About the Research Program

Early detection and better treatment modalities have led to a sharp rise in the numbers of cancer survivors in the United States and other developed countries. In 2014 the estimated number of cancer survivors in the United States was 14.5 million, and the prevalence of those living with or beyond cancer grows by more than a million each year. Many individuals diagnosed with cancer today will live with the disease for decades after diagnosis. As a result, many forms of cancer are now joining the ranks of other chronic diseases. These advances, nonetheless, raise important issues of what life ‘with cancer’ or “after cancer” is like for individuals and their families and how to help them lead optimal lives following a diagnosis.

Our research program is dedicated to better understanding the cancer survivorship experience of individuals and families across the entire life course from children and young adults to older individuals with cancer.

Foci of our current research program include but are not limited to issues such as
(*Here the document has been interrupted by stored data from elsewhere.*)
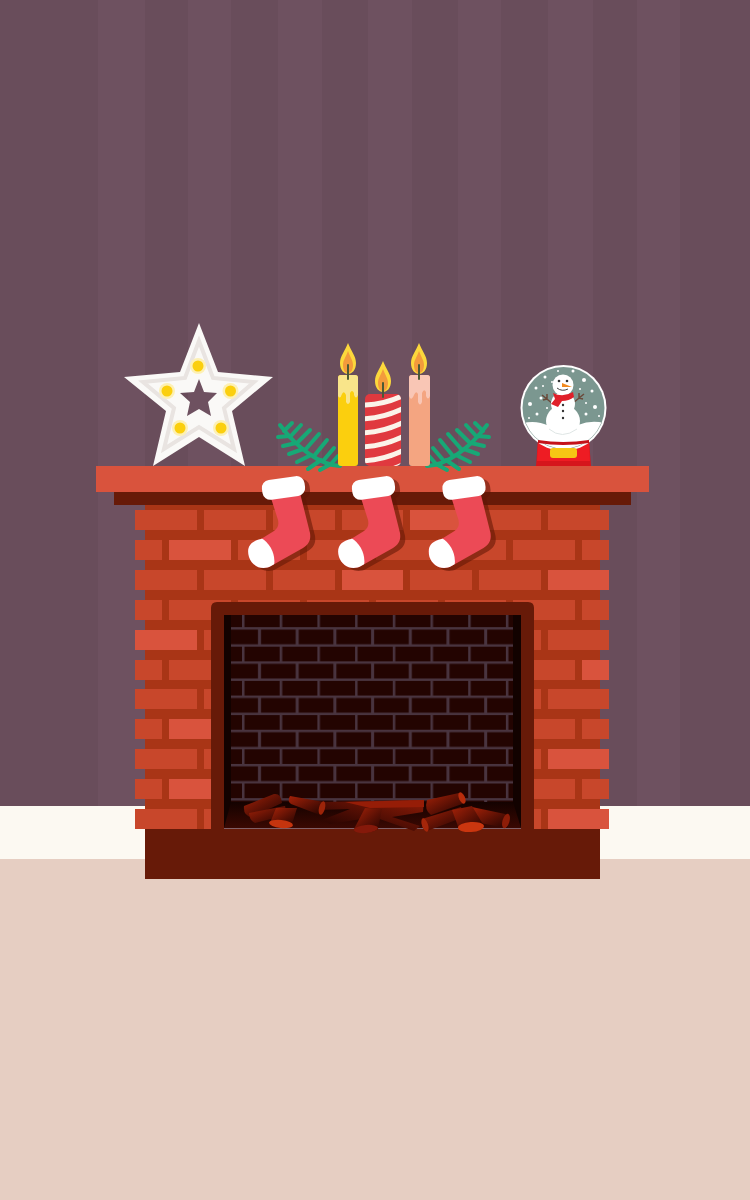
<!DOCTYPE html>
<html lang="en">
<head>
<meta charset="utf-8">
<title>Christmas fireplace</title>
<style>
:root{--wall:#694d5b;--stripe:#6e5160;--skirting:#fcf9f2;--floor:#e6cec2;--mortar:#a93516;--brick:#c8472b;--brick-light:#d9533d;--frame:#671a08;--soot:#230401;--soot-joint:#49343f;--stocking:#ec4a56;--snow:#fff;--pine:#17a876;--gold:#fbcf0e;--red:#e0393f}
html,body{margin:0;height:100%;overflow:hidden}
.scene{display:block;width:750px;height:1200px}
.wall{fill:var(--wall)}.stripes{fill:var(--stripe)}
.skirting{fill:var(--skirting)}.floor{fill:var(--floor)}
.mortar{fill:var(--mortar)}.bricks{fill:var(--brick)}
.bricks-light,.mantel{fill:var(--brick-light)}
.frame{fill:var(--frame)}
.pine{fill:none;stroke:var(--pine);stroke-width:4;stroke-linecap:round}
.snow{fill:var(--snow)}
.wick{stroke:#4b5a35;stroke-width:2;stroke-linecap:round}
</style>
</head>
<body>
<svg class="scene" viewBox="0 0 750 1200" role="img" aria-label="Brick fireplace with stockings, candles, a star and a snow globe">
<defs>
  <g id="brick-row-a">
    <path d="M135 0h62v20h-62zM204 0h62v20h-62zM273 0h62v20h-62zM342 0h61v20h-61zM410 0h62v20h-62zM479 0h62v20h-62zM548 0h61v20h-61z"/>
  </g>
  <g id="brick-row-b">
    <path d="M135 0h27v20h-27zM169 0h62v20h-62zM238 0h62v20h-62zM307 0h62v20h-62zM376 0h62v20h-62zM445 0h61v20h-61zM513 0h62v20h-62zM582 0h27v20h-27z"/>
  </g>
  <pattern id="firebricks" x="242" y="612.5" width="37.7" height="34.2" patternUnits="userSpaceOnUse">
    <rect width="37.7" height="34.2" fill="#49343f"/>
    <path fill="#230401" d="M2.5 0h35.2v14.6H2.5zM0 17.1h16v14.6H0zM19 17.1h18.7v14.6H19z"/>
  </pattern>
  <linearGradient id="log-shade" x1="0" y1="0" x2="1" y2="1">
    <stop offset="0" stop-color="#a62208"/><stop offset=".55" stop-color="#5a1004"/><stop offset="1" stop-color="#200300"/>
  </linearGradient>
  <linearGradient id="log-shade-back" x1="1" y1="0" x2="0" y2="1">
    <stop offset="0" stop-color="#8f1c07"/><stop offset=".6" stop-color="#460b03"/><stop offset="1" stop-color="#1b0200"/>
  </linearGradient>
  <linearGradient id="hearth-shade" x1="0" y1="0" x2="0" y2="1">
    <stop offset="0" stop-color="#140200"/><stop offset="1" stop-color="#3a0802"/>
  </linearGradient>
  <g id="flame">
    <path fill="#fcd83c" d="M0-31C3-23 8-18 8-11C8-4 4 0 0 0S-8-4-8-11C-8-18-3-23 0-31z"/>
    <path fill="#f39b3c" d="M0-23C2-17 5-14 5-9S3-1 0-1S-5-4-5-9S-2-17 0-23z"/>
    <path class="wick" d="M0-9V5"/>
  </g>
  <g id="pine-branch" class="pine">
    <path d="M340 466C320 465 297 448 280 425"/>
    <path d="M289 436L278 437M296 443L283 446M303 449L289 454M311 455L297 462M321 460L308 469M331 464L320 470"/>
    <path d="M284 431L292 423M290 437L301 425M297 443L310 430M305 450L319 434M314 456L327 440M323 461L334 448M331 464L338 456"/>
  </g>
  <path id="stocking-outline" d="M270 495L299 489L310 533C311 540 309 544 303 548L271 566C262 571 252 566 249 557C246 547 251 541 261 539L274 531C278 528 279 525 278 520z"/>
  <clipPath id="stocking-clip"><use href="#stocking-outline"/></clipPath>
  <g id="stocking">
    <g fill="#601505" opacity=".55" transform="translate(5 3)">
      <use href="#stocking-outline"/>
      <rect x="262" y="478" width="43" height="20" rx="8" transform="rotate(-8 283 488)"/>
    </g>
    <use href="#stocking-outline" fill="#ec4a56"/>
    <path class="snow" clip-path="url(#stocking-clip)" d="M240 530L261 538C270 543 276 554 274 566L265 575H240z"/>
    <rect class="snow" x="262" y="478" width="43" height="20" rx="8" transform="rotate(-8 283 488)"/>
  </g>
  <g id="bulb"><circle r="8" fill="#fdf0b4"/><circle r="5.5" fill="#fbcf0e"/></g>
  <clipPath id="striped-candle-clip"><rect x="365" y="394" width="36" height="72" rx="5"/></clipPath>
  <clipPath id="globe-clip"><circle cx="563.5" cy="408" r="40.5"/></clipPath>
</defs>

<g id="room">
  <rect class="wall" width="750" height="806"/>
  <path class="stripes" d="M98 0h47v806H98zM188 0h43v806h-43zM278 0h44v806h-44zM368 0h44v806h-44zM458 0h43v806h-43zM548 0h45v806h-45zM637 0h43v806h-43z"/>
  <rect class="skirting" y="806" width="750" height="54"/>
  <rect class="floor" y="859" width="750" height="341"/>
</g>

<g id="chimney-breast">
  <rect class="mortar" x="145" y="500" width="455" height="330"/>
  <g class="bricks">
    <use href="#brick-row-a" y="510"/><use href="#brick-row-b" y="540"/>
    <use href="#brick-row-a" y="570"/><use href="#brick-row-b" y="600"/>
    <use href="#brick-row-a" y="630"/><use href="#brick-row-b" y="660"/>
    <use href="#brick-row-a" y="689"/><use href="#brick-row-b" y="719"/>
    <use href="#brick-row-a" y="749"/><use href="#brick-row-b" y="779"/>
    <use href="#brick-row-a" y="809"/>
  </g>
  <path class="bricks-light" d="M410 510h62v20h-62zM169 540h62v20h-62zM342 570h61v20h-61zM548 570h61v20h-61zM135 630h62v20h-62zM582 660h27v20h-27zM169 719h62v20h-62zM548 749h61v20h-61zM169 779h62v20h-62zM548 809h61v20h-61z"/>
  <rect class="frame" x="145" y="829" width="455" height="50"/>
  <rect class="frame" x="114" y="490" width="517" height="15"/>
  <rect class="mantel" x="96" y="466" width="553" height="26"/>
</g>

<g id="firebox">
  <path class="frame" d="M211 829V608Q211 602 217 602H528Q534 602 534 608V829z"/>
  <rect x="224" y="615" width="297" height="214" fill="#120200"/>
  <rect x="231" y="615" width="282" height="187" fill="url(#firebricks)"/>
  <path fill="url(#hearth-shade)" d="M231 802H513L521 828H224z"/>
  <path d="M224 828.5H521" stroke="#806068" stroke-width="1"/>
  <g id="logs">
    <path fill="url(#log-shade-back)" d="M318 802L424 800L423 812L392 817L420 826L414 831L374 817L330 824L322 820L350 809L318 810z"/>
    <path fill="#961d07" d="M345 802L424 800V807L370 808z"/>
    <path fill="url(#log-shade)" d="M244 806L274 794Q281 793 282 803L252 817Q243 816 244 806z"/>
    <path fill="url(#log-shade)" d="M249 813L285 806L287 815L255 823Q249 820 249 813z"/>
    <path fill="url(#log-shade)" d="M290 796Q287 801 291 804L320 815Q326 810 324 802z"/>
    <path fill="url(#log-shade)" d="M276 808H297L292 824Q281 829 270 823z"/>
    <ellipse cx="281" cy="824" rx="12" ry="4" fill="#c5340e" transform="rotate(6 281 824)"/>
    <ellipse cx="322" cy="808" rx="3" ry="7" fill="#9d2409" transform="rotate(14 322 808)"/>
    <path fill="url(#log-shade)" d="M365 808L382 809L378 829Q367 836 354 829z"/>
    <ellipse cx="366" cy="829" rx="12" ry="4" fill="#85190a" transform="rotate(-5 366 829)"/>
    <path fill="url(#log-shade)" d="M427 800L459 793Q466 795 465 803L431 815Q424 810 427 800z"/>
    <ellipse cx="462" cy="798" rx="3" ry="6" fill="#b72d0c" transform="rotate(-24 462 798)"/>
    <path fill="url(#log-shade)" d="M422 819L461 807L464 817L427 831Q420 828 422 819z"/>
    <ellipse cx="425" cy="825" rx="3" ry="7" fill="#a5260a" transform="rotate(-18 425 825)"/>
    <path fill="url(#log-shade)" d="M472 807L505 814Q512 819 507 828L474 822z"/>
    <ellipse cx="506" cy="821" rx="3.5" ry="7.5" fill="#8d1d08" transform="rotate(16 506 821)"/>
    <path fill="url(#log-shade)" d="M452 810L472 806L484 826Q474 835 459 829z"/>
    <ellipse cx="471" cy="827" rx="13" ry="5" fill="#ca360f" transform="rotate(-4 471 827)"/>
  </g>
</g>

<g id="stockings">
  <use href="#stocking"/><use href="#stocking" x="90"/><use href="#stocking" x="180.5"/>
</g>

<g id="star-lamp">
  <path fill="#faf9f7" fill-rule="evenodd" d="M199 323L218 372L273 377L232 411L245 466L199 437L153 466L166 411L124 377L180 372zM199 379L194 392L180 393L190 402L187 416L199 409L211 416L208 402L217 393L204 392z"/>
  <path fill="none" stroke="#e9e4e1" stroke-width="4" d="M199 341L213 378L254 382L224 408L234 449L199 427L164 449L174 408L143 382L185 378z"/>
  <use href="#bulb" x="198" y="366"/><use href="#bulb" x="167" y="391"/><use href="#bulb" x="230.5" y="391"/><use href="#bulb" x="180" y="428"/><use href="#bulb" x="221" y="428"/>
</g>

<g id="candles">
  <use href="#pine-branch"/>
  <use href="#pine-branch" transform="translate(767 0) scale(-1 1)"/>
  <rect x="338" y="375" width="20" height="91" rx="3" fill="#fbcf0e"/>
  <path fill="#f9e58a" d="M338 378Q338 375 341 375H355Q358 375 358 378V395Q356 400 354 395V393Q352 389 350 393V402Q348 406 346 402V395Q344 390 342 394Q340 400 338 396z"/>
  <rect x="409" y="375" width="21" height="91" rx="3" fill="#f4a581"/>
  <path fill="#f9c6b5" d="M409 378Q409 375 412 375H427Q430 375 430 378V396Q428 401 426 396V392Q424 388 422 393V402Q420 407 418 402V394Q416 390 414 395Q411 402 409 396z"/>
  <g clip-path="url(#striped-candle-clip)">
    <rect x="365" y="394" width="36" height="72" fill="#e0393f"/>
    <path fill="none" stroke="#fbf3e9" stroke-width="5" d="M362 405Q384 405 404 395M362 419Q384 418 404 408M362 433Q384 432 404 422M362 447Q384 446 404 436M362 461Q384 460 404 450M362 475Q384 474 404 464"/>
  </g>
  <use href="#flame" x="348" y="374"/><use href="#flame" x="383" y="392"/><use href="#flame" x="419" y="374"/>
</g>

<g id="snow-globe">
  <path fill="#d6151c" d="M538 440H589L591 466H536z"/>
  <path fill="#ee1c23" d="M538 440H589L590 461H537z"/>
  <circle class="snow" cx="563.5" cy="408" r="43"/>
  <circle cx="563.5" cy="408" r="41" fill="#7b9790"/>
  <g clip-path="url(#globe-clip)">
    <g class="snow">
      <circle cx="536" cy="388" r="1.5"/><circle cx="545" cy="377" r="1.5"/><circle cx="558" cy="371" r="1"/><circle cx="573" cy="371" r="1.5"/><circle cx="584" cy="380" r="2"/><circle cx="592" cy="391" r="1.5"/><circle cx="541" cy="398" r="1.5"/><circle cx="530" cy="404" r="2"/><circle cx="537" cy="414" r="1.5"/><circle cx="547" cy="408" r="1"/><circle cx="595" cy="407" r="2"/><circle cx="586" cy="403" r="1"/><circle cx="586" cy="414" r="1.5"/><circle cx="529" cy="418" r="1"/><circle cx="599" cy="416" r="1"/><circle cx="543" cy="386" r="1"/><circle cx="580" cy="389" r="1"/><circle cx="552" cy="382" r="1"/>
    </g>
    <path class="snow" d="M520 424Q535 419 549 426Q564 432 578 425Q593 419 607 424V455H520z"/>
  </g>
  <path d="M538 440Q563 444 589 440V443Q563 447 538 443z" fill="#c5131a"/>
  <rect x="550" y="448" width="27" height="10" rx="3" fill="#f6c614"/>
  <g id="snowman">
    <path fill="none" stroke="#6a4a3a" stroke-width="1.5" d="M553 404L542 395M547 399L543 400M547 399L547 394M573 403L584 394M579 398L583 399M579 398L579 393"/>
    <g class="snow">
      <ellipse cx="563" cy="421" rx="17" ry="16"/><circle cx="563" cy="404" r="12"/><circle cx="563" cy="385" r="10.5"/>
    </g>
    <path fill="none" stroke="#dfe6e5" stroke-width="1" d="M549 429Q562 440 577 429"/>
    <path fill="#e0202a" d="M553 393Q563 398 573 392L574 397Q569 401 562 401L558 407L551 404L555 399z"/>
    <circle cx="559" cy="381" r="1.3" fill="#333"/><circle cx="567" cy="381" r="1.3" fill="#333"/>
    <path fill="#f28a1e" d="M562 383L572 387L562 387z"/>
    <path fill="none" stroke="#444" stroke-width="1" d="M557 388Q562 392 568 389"/>
    <circle cx="563" cy="405" r="1.2" fill="#333"/><circle cx="563" cy="411" r="1.2" fill="#333"/><circle cx="563" cy="418" r="1.2" fill="#333"/>
  </g>
</g>
</svg>
</body>
</html>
  • Quality of life and psychosocial issues
  • Late health effects of cancer treatment
  • Post-diagnosis health behaviors (e.g., exercise and diet) that may attenuate late health effects and improve quality of life
  • The impact of cancer on the family
  • Resilience and psychological growth
  • Yoga for pediatric cancer patients and survivors

Training and mentoring graduate and undergraduate students is a critical part of our program and obligation to the field.  We currently have several funded graduate students working in our cancer survivorship research laboratory and undergraduate students from across the University e.g., (HDFS, Psychology, Molecular and Cell Biology, Nursing) enrolled in our cancer survivorship research practica.  Our graduate students serve critical roles in our research, ranging from managing projects to supervising undergraduates and engaging in data collection, analysis and write up of results for presentations and publications.  They also carry out their own research with supervision and support from the many experts in our program.   Undergraduate students receive hands-on experience in different phases of research, including literature reviews, study design and implementation, questionnaire development, statistical analyses, and dissemination, such as manuscript preparation and conference presentations. Both undergraduate and graduate students are co-presenters at national scientific conferences and co-authors on many of our recent publications.

Current graduate student, Elizabeth Siembida presenting at 2014 Society of Behavioral Medicine Conference
Current graduate student, Elizabeth Siembida presenting at 2014 Society of Behavioral Medicine Conference
Undergraduate students Chelsea Bleckwehl (left) and Alyssa Loutsion (right) presenting at the Frontiers in Undergraduate Research Exhibit at UConn
Undergraduate students Chelsea Bleckwehl (left) and Alyssa Loutsion (right) presenting at the Frontiers in Undergraduate Research Exhibit at UConn
Former graduate student presenting at national conference
Former graduate student, Dr. Cammy Froude, presenting at national conference